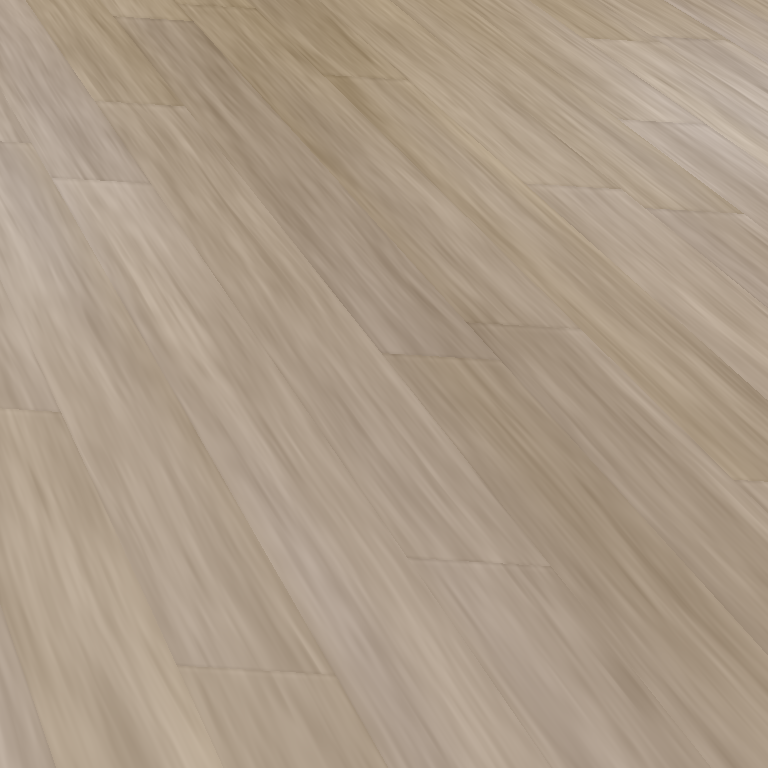
Give the GLSL for this texture, as a Shadertoy shader.

```glsl
// Pale oak plank floor in perspective, with staggered joints, streaky grain and soft sheen.

float hash(vec2 p) {
    return fract(sin(dot(p, vec2(127.1, 311.7))) * 43758.5453);
}

float noise(vec2 p) {
    vec2 i = floor(p), f = fract(p);
    f = f * f * (3.0 - 2.0 * f);
    return mix(mix(hash(i), hash(i + vec2(1, 0)), f.x),
               mix(hash(i + vec2(0, 1)), hash(i + vec2(1, 1)), f.x), f.y);
}

// Soft round spot, 1 at its centre
float glow(vec2 p, vec2 centre, vec2 radius) {
    vec2 d = (p - centre) / radius;
    return exp(-dot(d, d));
}

// Streaks along the board, centred on zero
float grain(vec2 floorPos, vec2 seed) {
    vec2 q = floorPos + seed;
    q.x += 0.010 * (noise(q * vec2(16.0, 14.0)) - 0.5);
    float broad = noise(q * vec2(32.0, 6.0)) - 0.5;
    float medium = noise(q * vec2(85.0, 14.0)) - 0.5;
    float fine = noise(q * vec2(190.0, 26.0)) - 0.5;
    float fleck = noise(q * vec2(290.0, 75.0)) - 0.5;
    float pores = smoothstep(0.68, 0.95, noise(q * vec2(130.0, 20.0) + 31.0));
    return 0.060 * broad + 0.056 * medium + 0.052 * fine + 0.032 * fleck - 0.034 * pores + 0.004;
}

void mainImage(out vec4 fragColor, in vec2 fragCoord) {
    vec2 p = fragCoord / iResolution.xy;
    p.y = 1.0 - p.y;

    // Project onto the floor: x across the planks, y along them
    vec2 ray = p - vec2(-0.566, -0.875);
    float nearness = ray.y - 0.06 * ray.x;
    vec2 floorPos = vec2(ray.x, 1.0) / nearness;

    // Split into planks, then into boards staggered from plank to plank
    float across = (floorPos.x - 0.47) / 0.122;
    float plank = floor(across);
    float along = floorPos.y / 0.385 - 0.78 - 0.36 * cos(1.07 * (plank - 3.7));
    vec2 board = vec2(plank, floor(along));
    vec2 cell = vec2(across - plank, fract(along));

    // Wood colour: board tone, grain and a warm or grey cast
    vec2 seed = vec2(hash(board), hash(board + 19.3)) * 5.0;
    float tone = 0.040 * (hash(board + 4.7) - 0.5) + grain(floorPos, seed);
    tone -= 0.044 * glow(floorPos, vec2(0.92, 0.85), vec2(0.15, 0.4));
    tone -= 0.035 * glow(p, vec2(0.38, 0.05), vec2(0.20, 0.13));
    tone += 0.035 * glow(floorPos, vec2(0.53, 0.72), vec2(0.030, 0.12));
    tone += 0.030 * glow(floorPos, vec2(0.985, 0.74), vec2(0.022, 0.12));
    float warmth = hash(board + 8.1) + noise((floorPos + seed) * vec2(18.0, 5.0)) - 1.0;
    warmth += 0.8 * glow(p, vec2(0.40, 0.0), vec2(0.38, 0.2));
    vec3 color = vec3(0.676, 0.609, 0.532) + tone * vec3(1.0, 1.03, 1.08);
    color += warmth * vec3(0.003, -0.001, -0.022);

    // Faint seams between planks and soft joints with a pale lip
    float seamDist = min(cell.x, 1.0 - cell.x) * 0.122 * nearness;
    float jointDist = (cell.y - step(0.5, cell.y)) * 0.385 * nearness * nearness;
    float seam = 1.0 - smoothstep(0.0, 0.0045, seamDist);
    float joint = 1.0 - smoothstep(0.0, 0.0045, abs(jointDist));
    float lip = 1.0 - smoothstep(0.0, 0.005, abs(jointDist + 0.005));
    color -= 0.030 * seam * noise(floorPos * vec2(9.0, 14.0));
    color += 0.010 * lip - 0.036 * joint * (0.4 + 0.6 * noise(floorPos * 40.0));

    // Window light glancing off the finish
    float sheen = glow(p, vec2(1.02, 0.15), vec2(0.30, 0.13))
                + 0.80 * glow(p, vec2(0.0, 0.27), vec2(0.18, 0.19))
                + 0.25 * glow(p, vec2(0.12, 0.95), vec2(0.4, 0.4));
    color += sheen * vec3(0.062, 0.076, 0.098);

    fragColor = vec4(color, 1.0);
}
```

§

### [Prompt]
If a line in the listing has "across" in it, report that line.

### [Task answer]
    // Project onto the floor: x across the planks, y along them
    float across = (floorPos.x - 0.47) / 0.122;
    float plank = floor(across);
    vec2 cell = vec2(across - plank, fract(along));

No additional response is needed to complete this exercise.